 IRENA’s new report shows positive socio-economic benefits of the energy transition.

IRENA’s new report shows positive socio-economic benefits of the energy transition.

I kicked off my day hearing from IRENA, the International Renewable Energy Agency, on recent findings from a soon-to-be launched report on the socio-economic benefits of the energy transition. Based on country targets IRENA modeled the global benefits of shifting to renewable energy. Overall IRENA found that the energy transition will add 11 million additional energy sector jobs, provide 1% of global GDP growth, and increase welfare benefits (including environmental, social, health, and economic indicators) by 15% by 2050. IRENA stressed energy is not an isolated sector, rather all aspects of society can and will benefit from the transition to clean, affordable energy for all.

The theme of a just energy transition carried on throughout the day. In a later event on the energy transition, the Ministry of Trade and Industry of Singapore shared his perspective as a small developing island. Singapore is a resource, energy, and land constrained city-state that relies heavily on trade imports as the basis of its economy. The Minister underlined the importance of remaining conscious of national circumstances when developing the Katowice rulebook for implementation of the Paris Agreement.  


 Katowice Pavilion highlights the transition from Black to Green and features a display of coal based products.

Katowice Pavilion highlights the transition from Black to Green and features a display of coal based products.

Many oil and coal dependent countries are looking to carbon capture utilization and storage (CCUS) as one way to cut emissions while grappling with the reality of carbon locked infrastructure. One third of CO2 emissions come from coal-fired power plants and less than half are 15 years old. While costs still remain high, CCUS is gaining increased attention as a viable pathway to low emission development, particularly as carbon pricing schemes begin to take shape around the globe. More work is still to be done, however. Unfortunately, CO2 emissions are projected to increase for the second year in a row according to the International Energy Agency. Representatives from Canada, the European Commission and Costa Rica share hope that success at COP24 will allow for better tracking and increased funding for low carbon technology.  

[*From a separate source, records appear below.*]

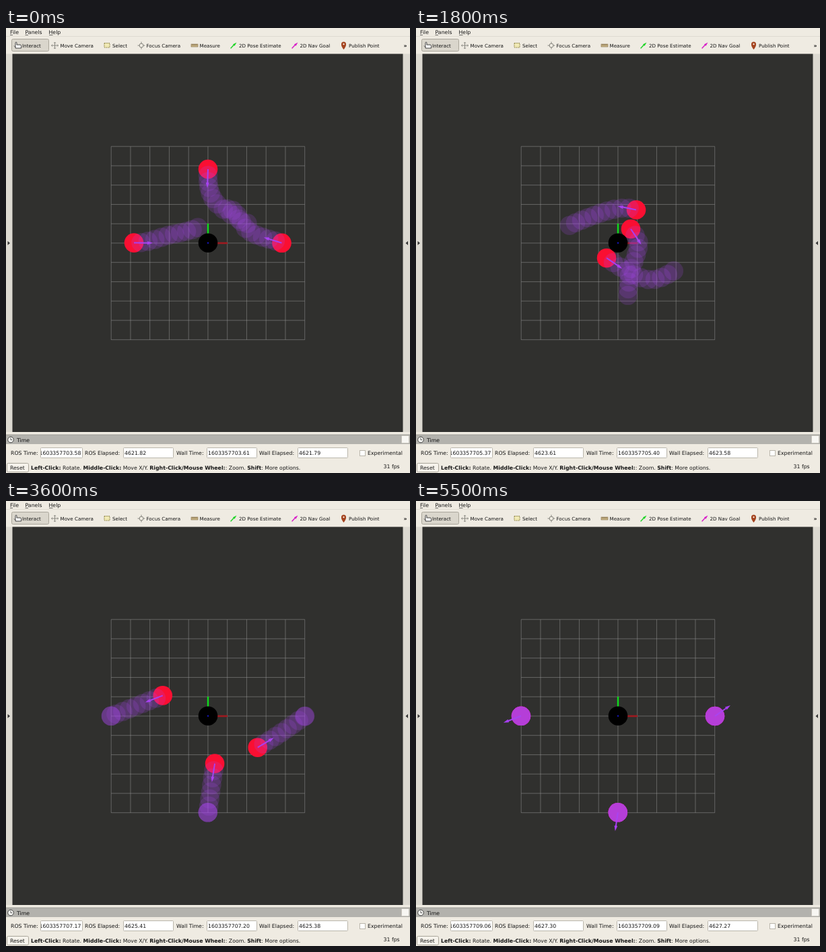
An HTML page that plays this animation: 600x662 px, repeating every 5.6 s.

```html
<!DOCTYPE html>
<html lang="en">
<head>
<meta charset="utf-8">
<title>Three agents crossing</title>
<style>
  html, body { margin: 0; width: 100%; height: 100%; overflow: hidden; background: #efebe2; }
  svg { display: block; width: 100vw; height: 100vh; }
  text { font: 7.8px "DejaVu Sans", sans-serif; fill: #151515; white-space: pre; }
  .tools text { font-size: 7.15px; }
  .bold { font-weight: bold; }
  .field { fill: #fff; stroke: #bab6ac; }
  .trail circle { fill: rgb(172,70,245); fill-opacity: .18; }
</style>
</head>
<body>
<svg viewBox="0 0 600 662">
  <rect width="600" height="662" fill="#efebe2"/>
  <path d="M0 12.5H600" stroke="#dfdbd1"/>
  <text x="6" y="9">File</text><text x="28.5" y="9">Panels</text><text x="63.5" y="9">Help</text>
  <path d="M6 10.5h4M28.500 10.500h4.500M64 10.500h5.500" stroke="#333" stroke-width=".7"/>

  <g class="tools">
    <rect x="8.5" y="16.5" width="55" height="18" rx="2" fill="#dad6cc" stroke="#aaa69b"/>
    <path d="M14 30V22.5q0-1.5 1-1.5t1 1.5V25h5q1.5 0 1.5 1.5V30ZM12 26.5l2 2" fill="#fff" stroke="#333" stroke-width=".9"/>
    <g fill="none" stroke="#8a8982">
      <path d="M72.5 21V31M67.5 26H77.5M71 22.5l1.5-1.5 1.5 1.5M71 29.5l1.5 1.5 1.5-1.5M69 24.5l-1.5 1.5 1.5 1.5M76 24.5l1.5 1.5-1.5 1.5"/>
      <circle cx="201" cy="26" r="3"/>
      <path d="M201 20.5V24M201 28V31.5M195.5 26H199M203 26H206.5"/>
    </g>
    <rect x="146" y="22.5" width="8" height="6.5" fill="#f0e9b4" stroke="#8f8548" stroke-dasharray="2 1"/>
    <rect x="275" y="24" width="10" height="4" fill="#c9b486" stroke="#806b48" stroke-width=".6"/>
    <path d="M277 24v2M279 24v2M281 24v2M283 24v2" stroke="#5f4d2d" stroke-width=".6"/>
    <path id="pointer" d="M333 30l4.5-5-.5-.8 5.500-2.700-3 5.200-.8-.6-4.500 4.700Z" fill="#1fd428"/>
    <path d="M424 30l4.500-5-.5-.8 5.500-2.700-3 5.200-.8-.6-4.500 4.700Z" fill="#d81cc8"/>
    <path d="M501.5 32q-4-5-3.500-8a3.500 3.500 0 0 1 7 0q.5 3-3.500 8Z" fill="#a4431f"/>
    <circle cx="501.5" cy="24" r="1.2" fill="#f3e4da"/>
    <text x="24" y="28.5">Interact</text>
    <text x="80.5" y="28.5">Move Camera</text>
    <text x="158" y="28.5">Select</text>
    <text x="208.5" y="28.5">Focus Camera</text>
    <text x="287.5" y="28.5">Measure</text>
    <text x="346" y="28.5">2D Pose Estimate</text>
    <text x="436.5" y="28.5">2D Nav Goal</text>
    <text x="509" y="28.5">Publish Point</text>
  </g>
  <text x="590.5" y="28.5" class="bold">»</text>

  <!-- 3D view -->
  <rect y="38.5" width="600" height="562.5" fill="#dcd9d1"/>
  <rect x="9.500" y="38.500" width="580" height="562.500" fill="#30302e"/>
  <path d="M2.500 317v6l3.500-3ZM597 317v6l-3.500-3Z" fill="#333"/>
  <path id="grid" fill="none" stroke="#a0a0a0" stroke-opacity=".47"/>
  <path d="M300 320H329" stroke="#a01a20" stroke-width="2.600"/>
  <g id="discs" fill="#fa0f32"></g>
  <g id="arrows" fill="#a63ff0"></g>
  <g id="trails"></g>
  <path d="M300 320V291" stroke="#0edc1c" stroke-width="2.400"/>
  <circle cx="300" cy="319.700" r="14.300"/>
  <circle cx="300" cy="319.700" r="1.200" fill="#1616b8"/>

  <!-- time panel -->
  <rect y="605" width="600" height="14" fill="#b3b2ad"/>
  <path d="M0 605H600" stroke="#8f8e89" stroke-width=".7"/>
  <circle cx="7" cy="612.500" r="4.300" fill="#f5f5f2" stroke="#333" stroke-width=".9"/>
  <path d="M7 609.800V612.700H9.300" fill="none" stroke="#333" stroke-width=".8"/>
  <text x="16" y="615.500">Time</text>
  <rect x="587.500" y="606.500" width="11" height="11" rx="1" fill="#f8f7f3" stroke="#c8c5bc"/>
  <g id="clocks"></g>
  <rect x="525.500" y="628.500" width="8" height="8" class="field"/>
  <text x="537" y="635">Experimental</text>
  <rect x="1.500" y="647.500" width="32" height="13" rx="2" fill="#f6f3ec" stroke="#aaa69b"/>
  <text x="6" y="657">Reset</text>
  <text x="37" y="656.500"><tspan class="bold">Left-Click:</tspan> Rotate. <tspan class="bold">Middle-Click:</tspan> Move X/Y. <tspan class="bold">Right-Click/Mouse Wheel:</tspan>: Zoom. <tspan class="bold">Shift</tspan>: More options.</text>
  <text x="560.500" y="655">31 fps</text>
  <clipPath id="clip"><rect x="52" y="625" width="456" height="15"/></clipPath>
</svg>
<script>
const LOOP = 5600, STEP = 100;
const HORIZON = 10, PLAN_STEP = 200, RADIUS = 14.3, LEAD = 250;
const byId = id => document.getElementById(id);

function add(parent, tag, attrs, text = "") {
  const node = document.createElementNS("http://www.w3.org/2000/svg", tag);
  set(node, attrs);
  node.textContent = text;
  parent.append(node);
  return node;
}
function set(node, attrs) {
  for (const name in attrs) node.setAttribute(name, attrs[name]);
}

const CELL = 28.75;
let gridPath = "";
for (let i = 0; i <= 10; i++) {
  gridPath += `M${156.2 + i * CELL} 176.300v287.500M156.200 ${176.2 + i * CELL}h287.500`;
}
byId("grid").setAttribute("d", gridPath);

// Smooth curve through [time, x, y] keys; rests on the last one
function along(keys, time) {
  const last = keys.length - 1, t = Math.min(time, keys[last][0]);
  let i = 0;
  while (i < last - 1 && t >= keys[i + 1][0]) i++;
  const span = keys[i + 1][0] - keys[i][0], u = (t - keys[i][0]) / span, v = 1 - u;
  return [1, 2].map(axis => {
    const slope = j => {
      const a = keys[Math.max(0, j - 1)], b = keys[Math.min(last, j + 1)];
      return (b[axis] - a[axis]) / (b[0] - a[0]) * span;
    };
    return keys[i][axis] * (1 + 2 * u) * v * v + slope(i) * u * v * v
      + keys[i + 1][axis] * u * u * (1 + 2 * v) - slope(i + 1) * u * u * v;
  });
}

// swerve: how far the first plan's end lies from the path driven; gone after settle ms
const agents = [
  { keys: [[0, 190, 319.6], [1100, 248, 323], [2600, 323, 367], [3200, 355, 374], [4100, 396, 353], [5220, 444, 320]],
    swerve: [-8, -52], settle: 1200 },
  { keys: [[0, 300, 210], [1100, 300, 263], [1800, 319, 299], [2200, 330, 318], [2600, 326, 338], [3200, 314, 369.6], [4980, 299.8, 463.3]],
    swerve: [33, -18], settle: 2000 },
  { keys: [[0, 409.5, 319.8], [1100, 356, 301], [1800, 327, 270.5], [2600, 283, 272.2], [5150, 156, 319.8]],
    swerve: [12, 1], settle: 2400 },
];
for (const agent of agents) {
  agent.arrival = agent.keys.at(-1)[0];
  agent.disc = add(byId("discs"), "circle", { r: RADIUS });
  agent.arrow = add(byId("arrows"), "path", { d: "M0-1H20V-2.400L28 0 20 2.400V1H0Z" });
  const group = add(byId("trails"), "g", { class: "trail" });
  agent.trail = Array.from({ length: HORIZON }, () => add(group, "circle", { r: RADIUS }));
}

function heading({ keys, arrival }, t) {
  const from = Math.min(t, arrival - LEAD);
  const [x, y] = along(keys, from), [nextX, nextY] = along(keys, from + LEAD);
  return Math.atan2(nextY - y, nextX - x) * 180 / Math.PI;
}

function drawAgent(agent, t) {
  const [x, y] = along(agent.keys, t);
  set(agent.disc, { cx: x, cy: y });
  set(agent.arrow, { transform: `translate(${x} ${y}) rotate(${heading(agent, t)})` });
  const doubt = Math.max(0, 1 - (t / agent.settle) ** 2);
  agent.trail.forEach((circle, i) => {
    const [px, py] = along(agent.keys, t + (i + 1) * PLAN_STEP);
    const bend = doubt * ((i + 1) / HORIZON) ** 2;
    set(circle, { cx: px + agent.swerve[0] * bend, cy: py + agent.swerve[1] * bend });
  });
}

// Clocks; the first value is cut off by its narrow field
const clocks = [
  { name: "ROS Time:", labelX: 7, x: 51, width: 62, inset: -1.5, base: 1603357703.58 },
  { name: "ROS Elapsed:", labelX: 117, x: 174, width: 74, inset: 2, base: 4621.82 },
  { name: "Wall Time:", labelX: 253, x: 298, width: 74, inset: 2, base: 1603357703.61 },
  { name: "Wall Elapsed:", labelX: 376, x: 433, width: 74, inset: 2, base: 4621.79 },
];
for (const clock of clocks) {
  const panel = byId("clocks");
  add(panel, "text", { x: clock.labelX, y: 635 }, clock.name);
  add(panel, "rect", { x: clock.x + .5, y: 624.5, width: clock.width, height: 15, rx: 1, class: "field" });
  const cut = add(panel, "g", { "clip-path": "url(#clip)" });
  clock.value = add(cut, "text", { x: clock.x + clock.inset, y: 635 });
}

function draw(t) {
  for (const agent of agents) drawAgent(agent, t);
  for (const { value, base } of clocks) value.textContent = (base + t * .000996).toFixed(2);
}

const start = performance.now();
function tick() {
  const t = (performance.now() - start) % LOOP;
  draw(Math.floor(t / STEP) * STEP);
  requestAnimationFrame(tick);
}
tick();
</script>
</body>
</html>
```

One of the most impactful conversations I had today came not from a high-level panelist nor country delegate but rather from a student who was born and raised in Katowice, our host for this year’s COP. I learned about the deep history and connection to the coal industry in this region. In a note of irony not lost on the student she shared her excitement about Barbórka, a regional festival celebrated each December 4th to celebrate Saint Barbara, the patron saint of coal miners. The festival is a time of family gathering where singing, dancing and sharing stories of mining folklore over hearty meals is cherished by all.  

Transitioning to low-carbon energy sectors is critical to achieving the Paris Agreement and curbing climate change, however festivals such as Barbórka serve as a keen reminder that transition isn’t easy, from both economic and social perspectives. Over the course of the day I was encouraged by efforts already underway to create sustainable, just and democratic energy solutions that not only help combat the changing climate but also offer wider social and economic benefits to communities near and far.